HARTFORD, Conn. (AP) - A top prosecutor is being suspended over yearslong delays on investigations into four fatal shootings by police officers, a Connecticut justice panel decided Thursday in a unanimous and apparently unprecedented move.
It was only in December that Hartford State’s Attorney Gail Hardy announced she had determined all four shootings, in cases dating as far back as 2008, were justified, following reports by The Hartford Courant that the investigations had not been completed.
Hardy, Connecticut’s first African American state’s attorney, agreed Wednesday to the suspension of four days without pay, said State Supreme Court Justice Andrew McDonald, chairman of the state Criminal Justice Commission - the first known suspension of a state’s attorney.
“This is a difficult day for all of us because we know that State’s Attorney Hardy has been serving the state of Connecticut for a long period of time and has done so with great dedication on her part,” McDonald said. “That does not address, however, the serious dereliction in duty for her inexcusable delay in submitting these reports.”
Messages seeking comment were left for Hardy on Thursday.
The four reports in question involved the the deaths of Ernesto Morales in Hartford on July 11, 2012; Edmanuel Reyes in Manchester on May 19, 2011; Taurean Wilson in East Hartford on Jan. 1, 2009; and Joseph Bak in Hartford on March 3, 2008.
Hardy’s eight-year term expires at the end of this month, and the commission will start deciding next week whether to reappoint her.
The state NAACP, the American Civil Liberties Union of Connecticut and two Hartford pastors wrote a letter to the commission that urged its members to discipline Hardy and deny her reappointment.
“Throughout her two terms, State’s Attorney Hardy has engaged in willful negligence of a portion of her duties that are important to our community,” the letter said. “State’s Attorney Hardy … has not been held to account for her poor management of the Hartford Judicial District.”
They also accused Hardy of failing to apply state laws on hate crimes when people were victims of race-based violence.
Claudine Fox, campaign manager for the state ACLU, said the four-day suspension was not long enough.
McDonald said he knew the length of the suspension would be criticized variously as too lenient or too harsh.
“The work of the judicial district still has to occur, and it does in fact need a leader, and that’s why the suspension is only four days,” he said.

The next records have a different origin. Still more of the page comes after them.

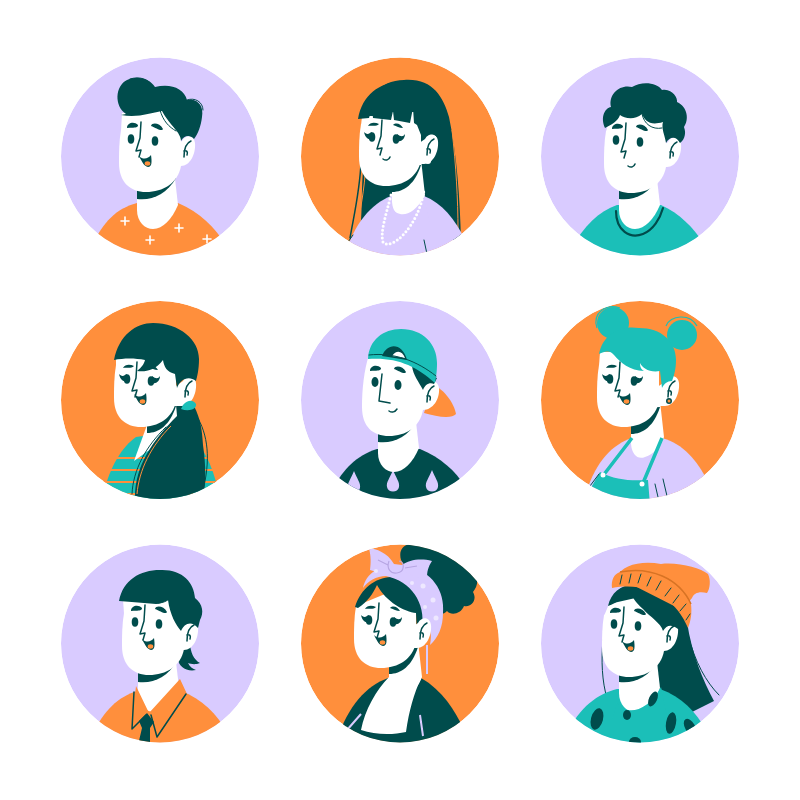
<!DOCTYPE html>
<html lang="en">
<head>
<meta charset="utf-8">
<title>Avatar set</title>
<style>
:root{--ink:#004c4c;--teal:#1bbfb8;--orange:#ff8f3c;--lilac:#d9cbff;--paper:#fff}
html,body{margin:0;background:var(--paper);overflow:hidden}
svg{display:block;width:800px;height:800px}
.ink{fill:var(--ink)}.teal{fill:var(--teal)}.orange{fill:var(--orange)}.lilac{fill:var(--lilac)}.paper{fill:var(--paper)}
.line{fill:none;stroke:var(--ink);stroke-width:1.5;stroke-linecap:round;stroke-linejoin:round}
.thin{stroke-width:1}
.collar{stroke-width:2.2}
.white-line{fill:none;stroke:var(--paper);stroke-width:1.6;stroke-linecap:round}
.orange-line{fill:none;stroke:var(--orange);stroke-width:2}
.strand{stroke-width:1}
.teal-line{fill:none;stroke:var(--teal);stroke-width:3.5}
.bun-line{stroke-width:1.2}
.lilac-line{fill:none;stroke:var(--lilac);stroke-width:2}
</style>
</head>
<body>
<svg viewBox="0 0 800 800" role="img" aria-label="Nine round portraits of young people">
<defs>
<clipPath id="discs">
<circle cx="160" cy="156.500" r="99"/><circle cx="400" cy="156.500" r="99"/><circle cx="640" cy="156.500" r="99"/>
<circle cx="160" cy="400" r="99"/><circle cx="400" cy="400" r="99"/><circle cx="640" cy="400" r="99"/>
<circle cx="160" cy="643.500" r="99"/><circle cx="400" cy="643.500" r="99"/><circle cx="640" cy="643.500" r="99"/>
</clipPath>
<g id="neck-wide">
<path class="paper" d="M137 180V210C137 222 145 229 153 229C163 229 172 219 178 205L174 170Z"/>
<path class="ink" d="M137 184V199C152 201 167 194 176 178L165 172Z"/>
</g>
<g id="neck-slim">
<path class="paper" d="M151 180V208C152 219 158 224 165 221C174 218 181 210 184 201L180 165Z"/>
<path class="ink" d="M151 184V198C163 198 174 190 180 171L165 172Z"/>
</g>
<path id="head" class="paper" d="M121 130C119 142 119 153 119 163C119 182 130 192 146 192C163 192 178 183 181 166V118H150Z"/>
<g id="ear">
<path class="paper" d="M172 166H181C190 166 196 154 195 143C194 135 186 134 182 141L172 148Z"/>
<path class="line" d="M191 141C186 143 184 149 184 157M184 151C187 150 188 152 187 155"/>
</g>
<g id="features">
<ellipse class="ink" cx="131" cy="139" rx="3.300" ry="4.800"/>
<ellipse class="ink" cx="155" cy="141" rx="3.300" ry="4.800"/>
<path class="line" d="M141 122L140 138L136 151L141 150L139 157"/>
</g>
<g id="brows" class="ink">
<path d="M127 128C127 123 134 121 138 125C138 129 132 127 127 128Z"/>
<path d="M151 126C152 122 160 123 163 129C162 132 156 128 151 126Z"/>
</g>
<g id="lashes" class="ink">
<path d="M131 134C127 137 125 136 123 134C124 139 127 142 130 141Z"/>
<path d="M156 136C160 139 162 139 164 136C164 141 160 144 157 143Z"/>
<path d="M127 128C129 124 134 124 138 126C135 129 131 127 127 128ZM152 127C155 124 160 126 162 130C158 130 156 128 152 127Z"/>
</g>
<g id="laugh">
<path class="ink" d="M139 156C143 160 148 159 151 155C152 162 152 167 148 167C144 166 142 162 139 156Z"/>
<ellipse class="orange" cx="147.500" cy="163.500" rx="2.800" ry="2.200"/>
</g>
<path id="smile" class="line" d="M143 161C146 163 149 162 150 159"/>
<path id="spark" class="white-line" d="M-4 0H4M0-4V4"/>
<path id="drop" class="lilac" d="M0-11C3-3 7 1 6 6C5 12-5 12-6 6C-7 1-3-3 0-11Z"/>
</defs>

<g clip-path="url(#discs)">
<g id="quiff-and-orange-shirt">
<circle class="lilac" cx="160" cy="156.500" r="99"/>
<path class="orange" d="M92 245C104 222 115 209 137 203H178C200 212 215 228 226 245V260H92Z"/>
<use href="#spark" x="125" y="221"/><use href="#spark" x="150" y="240"/><use href="#spark" x="179" y="228"/><use href="#spark" x="207" y="239"/>
<use href="#neck-wide"/><use href="#head"/><use href="#ear"/>
<path class="paper" d="M121 131L122 113L165 108L181 131Z"/>
<use href="#features"/><use href="#brows"/><use href="#laugh"/>
<path class="ink" d="M126 114C114 106 115 86 127 80C138 75 150 79 155 87C170 83 184 88 187 100C198 98 204 106 202 117C201 126 198 134 194 139C189 134 184 136 181 141C181 132 170 126 162 111C150 113 138 118 121 115Z"/>
<path class="line thin" d="M130 79C140 76 149 79 153 87M187 100C195 97 203 102 203 110M160 110C163 121 169 127 176 131"/>
</g>

<g id="long-hair-and-necklace">
<circle class="orange" cx="400" cy="156.500" r="99"/>
<path class="ink" d="M366 130C360 100 380 80 404 80C432 78 443 96 449 117C457 155 460 200 461 240H358C364 215 360 195 364 160Z"/>
<path class="line" d="M361 162C360 190 354 215 350 238"/>
<path class="orange-line strand" d="M366 165C364 190 361 210 356 228M452 130C456 165 458 200 458 230"/>
<path class="lilac" d="M344 260C352 225 371 204 391 196H424C442 203 455 219 465 240V260Z"/>
<path class="line thin" d="M424 240L427 254M353 235L348 242"/>
<use href="#neck-slim" x="241" y="-6"/>
<path class="lilac" d="M391 207C398 218 412 218 424 197L430 222H388Z"/>
<path d="M391 195C386 215 380 232 383 242C391 252 419 226 424 190" fill="none" stroke="#fff" stroke-width="3" stroke-linecap="round" stroke-dasharray="0 4"/>
<use href="#head" x="240" y="-6"/><use href="#ear" x="243" y="-2"/>
<path class="paper" d="M361 126L362 116H420V127Z"/>
<g transform="translate(241 -2)"><use href="#features"/><use href="#lashes"/><use href="#smile" x="-1"/></g>
<path class="ink" d="M358 119C362 95 380 82 400 82C420 77 435 87 442 105L439 140C434 131 426 134 423 140L417 125L414 123L413 108L410 123L394 120L393 111L391 120L373 118L372 108L369 118Z"/>
<circle class="paper" cx="428" cy="161" r="3"/>
</g>

<g id="curls-and-teal-shirt">
<circle class="lilac" cx="640" cy="156.500" r="99"/>
<path class="teal" d="M570 250C584 226 599 211 617 205H661C680 214 692 226 704 244V260H570Z"/>
<path class="line collar" d="M616 211C616 231 630 239 643 234C653 230 660 219 663 208"/>
<use href="#neck-wide" x="482"/>
<use href="#head" x="485" y="1"/><use href="#ear" x="486" y="1"/>
<path class="paper" d="M606 132L608 124L622 112H660V132Z"/>
<g transform="translate(485 1)"><use href="#features"/><use href="#brows"/><use href="#smile" y="4"/></g>
<path class="ink" d="M605 128C600 117 605 108 611 107C608 94 620 84 632 87C641 81 657 82 662 90C672 88 678 98 677 102C688 107 689 120 684 127C687 135 683 141 680 143C676 135 669 137 666 143C665 136 661 128 663 122C650 126 645 121 642 114C634 121 624 118 620 115C618 121 611 125 605 128Z"/>
<path class="line thin" d="M642 114C644 124 652 130 662 128"/>
</g>

<g id="ponytail-and-stripes">
<circle class="orange" cx="160" cy="400" r="99"/>
<path class="teal" d="M103 495C110 466 122 447 136 437L185 430C205 446 214 470 219 495V505H103Z"/>
<path class="orange-line" d="M100 458H222M100 470H222M100 482H222M100 494H222"/>
<path class="paper" d="M147 425L134 461L152 448L178 425Z"/>
<use href="#neck-slim" x="-4" y="235"/>
<path class="ink" d="M176 404L194 406C201 420 202 430 203 445C206 466 206 482 203 500H135C134 467 152 441 177 416Z"/>
<path class="line thin" d="M166 427C146 446 133 470 132 494M194 412C207 430 211 455 204 486"/>
<path class="orange-line strand" d="M171 426C151 446 139 470 137 494"/>
<use href="#head" x="-5" y="235"/><use href="#ear" x="1" y="240"/>
<path class="paper" d="M116 366V356H172V366Z"/>
<g transform="translate(-4 240)"><use href="#features"/><use href="#lashes"/><use href="#laugh" x="-1" y="-2"/></g>
<path class="ink" d="M114 360C119 335 136 323 153 323C180 323 199 340 199 359C199 370 197 377 196 381C188 375 180 380 177 388L175 374C167 372 164 367 163 360C155 371 145 372 137 371C142 367 144 364 145 360C135 358 124 358 114 360Z"/>
<path class="teal" d="M183 405C188 399 194 400 196 404C197 409 189 412 181 409Z"/>
</g>

<g id="backward-cap">
<circle class="lilac" cx="400" cy="400" r="99"/>
<path class="ink" d="M332 490C344 468 356 456 377 449H420C441 458 455 470 466 488V505H332Z"/>
<use href="#drop" x="354" y="482"/><use href="#drop" x="393" y="481"/><use href="#drop" x="432" y="481"/>
<use href="#neck-wide" x="241" y="243"/>
<path class="orange" d="M433 385C444 389 454 403 456 414C452 419 437 417 424 413Z"/>
<path class="paper" d="M369 355C364 370 362 390 362 407C362 427 373 436 389 436C406 436 420 427 423 410C433 410 440 399 439 388C438 380 429 378 424 385V355Z"/>
<path class="line" d="M434 386C429 388 427 394 427 402M427 396C430 395 431 397 430 400M382 374L379 401L390 403M389 411C392 413 395 412 397 409"/>
<ellipse class="ink" cx="375" cy="382" rx="3.500" ry="5"/><ellipse class="ink" cx="398" cy="385" rx="3.500" ry="5"/>
<use href="#brows" x="243" y="243"/>
<path class="ink" d="M412 366L437 378L434 384C429 382 425 385 423 390C419 382 413 375 412 366Z"/>
<path class="teal" d="M368 359C369 340 383 329 401 329C423 329 437 344 437 363C437 372 436 378 435 383C416 366 397 357 368 359Z"/>
<path class="ink" d="M382 356C387 343 402 342 407 360Z"/><path class="paper" d="M392 356C396 350 402 350 405 358Z"/>
<path class="line thin" d="M369 355C394 352 417 361 436 376"/>
</g>

<g id="twin-buns-and-dungarees">
<circle class="orange" cx="640" cy="400" r="99"/>
<path class="lilac" d="M586 493C596 461 613 444 632 438H662C684 444 697 461 707 480V505H586Z"/>
<use href="#neck-slim" x="480" y="236"/>
<path class="teal-line" d="M632 438L602 477M662 438L643 483"/>
<path class="teal" d="M600 472C615 480 630 481 648 480L650 505H581Z"/>
<circle class="paper" cx="603" cy="475" r="2.500"/><circle class="paper" cx="642" cy="484" r="2.500"/>
<path class="line thin" d="M658 497L655 484M667 496L663 479M599 474L590 486"/>
<use href="#head" x="478" y="235"/><use href="#ear" x="484" y="240"/>
<path class="paper" d="M599 366L600 352H660V366Z"/>
<g transform="translate(479 240)"><use href="#features"/><use href="#lashes"/><use href="#laugh" y="-2"/></g>
<g class="teal"><circle cx="613" cy="323" r="16"/><circle cx="682" cy="335" r="15"/>
<path d="M599 354C603 334 620 325 639 328C661 328 676 341 676 360C676 369 674 376 672 381C667 381 664 384 662 388L660 371C650 373 642 368 640 363C640 368 642 370 644 371C630 371 620 362 614 355C610 350 605 351 599 354Z"/></g>
<path class="teal-line bun-line" d="M597 328C592 313 606 303 620 308M666 326C670 315 690 313 697 326"/>
<circle class="ink" cx="669" cy="401" r="3"/><circle class="orange" cx="669" cy="401" r="1.500"/>
</g>

<g id="side-parting-and-tie">
<circle class="lilac" cx="160" cy="643.500" r="99"/>
<path class="ink" d="M184 642H190C190 652 194 660 200 663C195 665 191 664 188 663C190 667 193 669 196 670C187 672 178 667 178 658Z"/>
<path class="orange" d="M92 735C104 710 118 697 137 691H181C202 699 217 714 227 732V750H92Z"/>
<use href="#neck-wide" x="1" y="483"/>
<path class="orange" d="M136 686L131 729L146 715L157 738L187 694L180 679L149 713Z"/>
<path class="line" d="M134 692L132 729L146 715M151 715L157 737L186 694"/>
<path class="ink" d="M139 721L147 713L154 722L150 728V745H138L142 728Z"/>
<use href="#head" x="3" y="483"/><use href="#ear" x="3" y="484"/>
<path class="paper" d="M124 614L123 599H184V614Z"/>
<g transform="translate(4 483)"><use href="#features"/><use href="#brows"/><use href="#laugh" x="-1"/></g>
<path class="ink" d="M119 601C123 580 140 570 160 570C182 569 194 582 195 598C203 604 204 613 200 620L198 628C191 620 184 624 181 631C176 625 170 615 168 600C164 602 160 604 156 604C144 603 132 602 119 601Z"/>
<path class="line thin" d="M158 603C163 603 167 601 169 599"/>
</g>

<g id="headscarf-and-earring">
<circle class="orange" cx="400" cy="643.500" r="99"/>
<path class="ink" d="M401 560C397 545 410 541 426 544C450 543 470 557 477 578C478 584 476 588 473 592C478 601 470 608 464 606C461 614 451 616 447 611C443 616 436 614 434 610Z"/>
<path class="ink" d="M337 740C348 706 366 686 388 678H421C442 690 455 710 464 730V750H337Z"/>
<use href="#neck-slim" x="238" y="476"/>
<path class="paper" d="M389 677C376 690 365 710 361 730C375 735 393 735 406 732C409 710 414 694 421 678Z"/>
<path class="line thin" d="M352 715L345 727"/><path class="lilac-line strand" d="M361 714L347 730M420 715L423 736"/>
<use href="#head" x="235" y="476"/>
<g transform="translate(238 481)"><use href="#features"/><use href="#lashes"/><use href="#laugh" x="-3" y="-2"/></g>
<path class="ink" d="M355 607C361 588 375 578 391 577C414 583 426 604 426 628L417 634L416 613C405 612 386 602 377 585C373 594 367 602 358 608Z"/>
<path class="lilac" d="M363 588C367 570 385 562 407 566C432 571 445 591 443 613C443 627 438 638 430 645C433 630 428 624 422 628C426 603 411 581 386 576C376 576 368 581 363 588Z"/>
<use href="#ear" x="236" y="482"/>
<path class="lilac" d="M394 564C387 552 376 549 369 548C371 557 371 562 370 570C379 573 387 573 393 570C396 577 402 576 404 571C413 577 421 580 427 578C427 572 428 567 432 561C420 558 409 560 402 565Z"/>
<path fill="none" stroke="#b7a6e3" stroke-width="1.200" d="M389 561C386 569 391 574 397 573C405 572 405 562 399 561M388 565L378 560M405 568L417 566"/>
<g fill="#eee8ff"><circle cx="423" cy="586" r="2.500"/><circle cx="433" cy="600" r="2.500"/><circle cx="425" cy="607" r="2"/><circle cx="436" cy="618" r="2.500"/><circle cx="412" cy="583" r="2"/><circle cx="376" cy="571" r="2"/></g>
<path class="lilac-line" d="M427 645V674"/>
</g>

<g id="beanie-and-spots">
<circle class="lilac" cx="640" cy="643.500" r="99"/>
<path class="ink" d="M614 595C640 580 672 590 687 622C692 655 703 680 714 701L688 714C670 700 655 690 652 680L612 640Z"/>
<path class="line thin" d="M603 640C601 660 602 682 607 698M688 635C695 662 706 682 719 695M620 670V690"/>
<path class="teal" d="M566 735C580 706 598 694 617 689H660C682 697 696 712 706 730V750H566Z"/>
<use href="#neck-wide" x="482" y="483"/>
<path class="teal" d="M617 702C624 716 648 713 661 687L668 720H612Z"/>
<g class="ink"><ellipse cx="597" cy="719" rx="6" ry="11" transform="rotate(15 597 719)"/><ellipse cx="671" cy="723" rx="5" ry="11" transform="rotate(10 671 723)"/><ellipse cx="653" cy="699" rx="4" ry="8" transform="rotate(25 653 699)"/><ellipse cx="627" cy="715" rx="4" ry="5"/><ellipse cx="690" cy="727" rx="5" ry="9" transform="rotate(-30 690 727)"/><ellipse cx="579" cy="737" rx="4" ry="8"/><ellipse cx="635" cy="742" rx="6" ry="5"/></g>
<use href="#head" x="483" y="485"/><use href="#ear" x="483" y="485"/>
<path class="paper" d="M604 616L609 604L640 597L664 616Z"/>
<g transform="translate(483 485)"><use href="#features"/><use href="#brows"/><use href="#laugh"/></g>
<path class="ink" d="M608 606C611 593 620 585 635 584C661 584 682 602 687 627L678 629C671 624 667 625 663 631C661 623 650 617 643 609C635 602 632 597 630 590C624 597 617 603 608 606Z"/>
<path class="orange" d="M617 577C621 565 642 560 661 564C679 562 700 568 708 574C711 580 710 589 707 593C699 591 694 593 692 598L682 610Z"/>
<path class="orange" d="M612 588C611 580 614 574 620 572C650 566 679 578 691 604C692 613 691 620 688 628C676 599 649 581 612 588Z"/>
<path fill="none" stroke="#d87324" stroke-width="1.500" d="M620 572C650 566 679 578 691 604"/>
<path class="line thin" d="M620 584L622 575M629 583L631 574M638 583L641 574M647 586L651 577M656 590L661 581M665 596L671 588M673 603L679 595M680 611L686 604M686 620L690 614"/>
</g>
</g>
</svg>
</body>
</html>
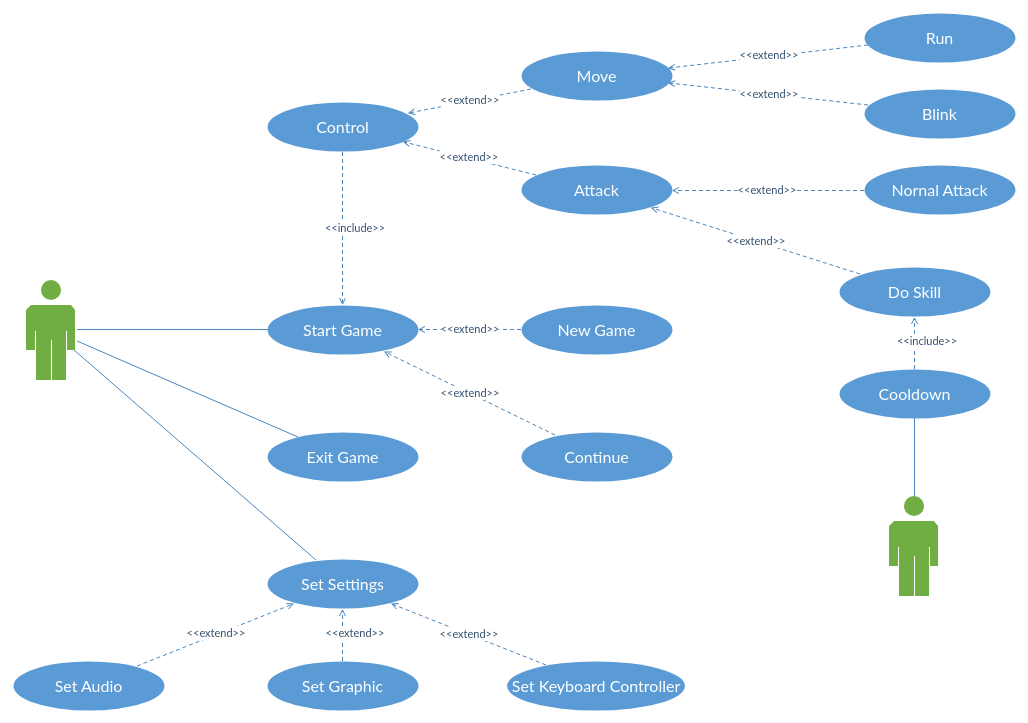
<!DOCTYPE html>
<html lang="en">
<head>
<meta charset="utf-8">
<title>Game use case diagram</title>
<style>
:root {
  --paper: #ffffff;
  --case: #5b9bd5;
  --case-text: #ffffff;
  --line: #4a86bd;
  --label: #34506e;
  --actor: #70ad42;
}
* { box-sizing: border-box; }
html, body { margin: 0; overflow: hidden; background: var(--paper); }
.diagram {
  position: relative;
  width: 1028px;
  height: 723px;
  overflow: hidden;
  background: var(--paper);
  font-family: Lato, "Open Sans", sans-serif;
}
.connectors { position: absolute; inset: 0; display: block; }
.association { stroke: var(--line); stroke-width: 1; fill: none; }
.dependency { stroke: var(--line); stroke-width: 1; stroke-dasharray: 4 3; fill: none; marker-end: url(#arrow); }
.arrowhead { fill: none; stroke: var(--line); stroke-width: 1; }
.actor { fill: var(--actor); }
.case, .stereotype {
  position: absolute;
  left: var(--x);
  top: var(--y);
  transform: translate(-50%, -50%);
  display: flex;
  align-items: center;
  justify-content: center;
  white-space: nowrap;
}
.case {
  width: 151px;
  height: 49px;
  border-radius: 50%;
  background: var(--case);
  color: var(--case-text);
  font-size: 16px;
  line-height: 20px;
}
.case.wide { width: 178px; }
.stereotype {
  height: 14px;
  background: var(--paper);
  color: var(--label);
  font-size: 11px;
  line-height: 14px;
}
.stereotype span { flex: none; }
</style>
</head>
<body>
<main class="diagram">
  <svg class="connectors" width="1028" height="723" viewBox="0 0 1028 723" aria-hidden="true">
    <defs>
      <marker id="arrow" markerUnits="userSpaceOnUse" markerWidth="10" markerHeight="10" refX="1" refY="5" orient="auto-start-reverse" viewBox="-6 0 10 10">
        <path class="arrowhead" d="M-5 2L1 5L-5 8"/>
      </marker>
      <g id="person">
        <circle cx="25" cy="10" r="10"/>
        <path d="M5 25H45L49 30V70H41V51H40V100H26V60H25V100H10V51H9V70H0V30Z"/>
      </g>
    </defs>
    <g class="association">
      <path d="M77 329.5H268"/>
      <path d="M77 341L298 437"/>
      <path d="M74 350L316 560"/>
      <path d="M914.5 418V496"/>
    </g>
    <g>
      <path class="dependency" d="M868 45L669 68"/>
      <path class="dependency" d="M868 105L669 83"/>
      <path class="dependency" d="M531 89L409 113"/>
      <path class="dependency" d="M536 175L404 142"/>
      <path class="dependency" d="M864 190.5H673"/>
      <path class="dependency" d="M860 274L652 208"/>
      <path class="dependency" d="M342.5 152V304"/>
      <path class="dependency" d="M521 329.5H419"/>
      <path class="dependency" d="M555 435L385 352"/>
      <path class="dependency" d="M914.5 369V318"/>
      <path class="dependency" d="M137 666L293 604"/>
      <path class="dependency" d="M342.5 661V610"/>
      <path class="dependency" d="M546 665L392 604"/>
    </g>
    <g class="actor">
      <use href="#person" x="26" y="280"/>
      <use href="#person" x="889" y="496"/>
    </g>
  </svg>

  <div class="stereotype" style="--x:769px;--y:55px"><span>&lt;&lt;extend&gt;&gt;</span></div>
  <div class="stereotype" style="--x:769px;--y:94px"><span>&lt;&lt;extend&gt;&gt;</span></div>
  <div class="stereotype" style="--x:470px;--y:100px"><span>&lt;&lt;extend&gt;&gt;</span></div>
  <div class="stereotype" style="--x:469px;--y:157px"><span>&lt;&lt;extend&gt;&gt;</span></div>
  <div class="stereotype" style="--x:767px;--y:190px"><span>&lt;&lt;extend&gt;&gt;</span></div>
  <div class="stereotype" style="--x:756px;--y:241px"><span>&lt;&lt;extend&gt;&gt;</span></div>
  <div class="stereotype" style="--x:355px;--y:228px"><span>&lt;&lt;include&gt;&gt;</span></div>
  <div class="stereotype" style="--x:470px;--y:329px"><span>&lt;&lt;extend&gt;&gt;</span></div>
  <div class="stereotype" style="--x:470px;--y:393px"><span>&lt;&lt;extend&gt;&gt;</span></div>
  <div class="stereotype" style="--x:927px;--y:341px"><span>&lt;&lt;include&gt;&gt;</span></div>
  <div class="stereotype" style="--x:216px;--y:633px"><span>&lt;&lt;extend&gt;&gt;</span></div>
  <div class="stereotype" style="--x:355px;--y:633px"><span>&lt;&lt;extend&gt;&gt;</span></div>
  <div class="stereotype" style="--x:469px;--y:634px"><span>&lt;&lt;extend&gt;&gt;</span></div>

  <div class="case" style="--x:939.5px;--y:37.5px">Run</div>
  <div class="case" style="--x:939.5px;--y:113.5px">Blink</div>
  <div class="case" style="--x:939.5px;--y:189.5px">Nornal Attack</div>
  <div class="case" style="--x:596.5px;--y:75.5px">Move</div>
  <div class="case" style="--x:596.5px;--y:189.5px">Attack</div>
  <div class="case" style="--x:342.5px;--y:126.5px">Control</div>
  <div class="case" style="--x:342.5px;--y:329.5px">Start Game</div>
  <div class="case" style="--x:596.5px;--y:329.5px">New Game</div>
  <div class="case" style="--x:596.5px;--y:456.5px">Continue</div>
  <div class="case" style="--x:342.5px;--y:456.5px">Exit Game</div>
  <div class="case" style="--x:914.5px;--y:291.5px">Do Skill</div>
  <div class="case" style="--x:914.5px;--y:393.5px">Cooldown</div>
  <div class="case" style="--x:342.5px;--y:583.5px">Set Settings</div>
  <div class="case" style="--x:88.5px;--y:685.5px">Set Audio</div>
  <div class="case" style="--x:342.5px;--y:685.5px">Set Graphic</div>
  <div class="case wide" style="--x:596px;--y:685.5px">Set Keyboard Controller</div>
</main>
</body>
</html>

Hardy, a former probation officer and public defender, was a state prosecutor in Waterbury for 11 years before being appointed state’s attorney for the Hartford district in 2007. The district includes the capital city and 18 nearby towns.
She apologized last year for the long delays in completing the reports.
“I again wish to extend my condolences to the families of the deceased for the loss of their loved ones and my deepest apologies for the time that it has taken to complete these reports,” Hardy said. “I am also publicly committing myself to the timely completion of all such investigations in the future.”
Hardy also apologized to police officers involved in the cases who had to wait for the formal reports.
The four shootings angered and upset relatives of the four men killed by police but did not lead to large protests.
Bak, 23, of West Hartford, was shot by two state troopers in 2008 when he charged at them with a knife, police said. The shooting in Hartford came after authorities said Bak robbed a bank and led police on a car chase.
Wilson, 26, of Hartford, was shot by police responding to a domestic violence call in East Hartford in 2009. Authorities say he stabbed a police dog and tried to attack an officer when police opened fire. The dog and an injured officer survived.
Reyes, 33, was shot by a police sharpshooter after holding his family hostage and shooting an officer in Manchester in 2011. The officer survived.
Morales, 30, of Hartford, was shot by Hartford police in 2012 when he rammed a stolen SUV into a police cruiser and drove at officers. The SUV hit an apartment building where no one was hurt.
Copyright © 2021 The Washington Times, LLC.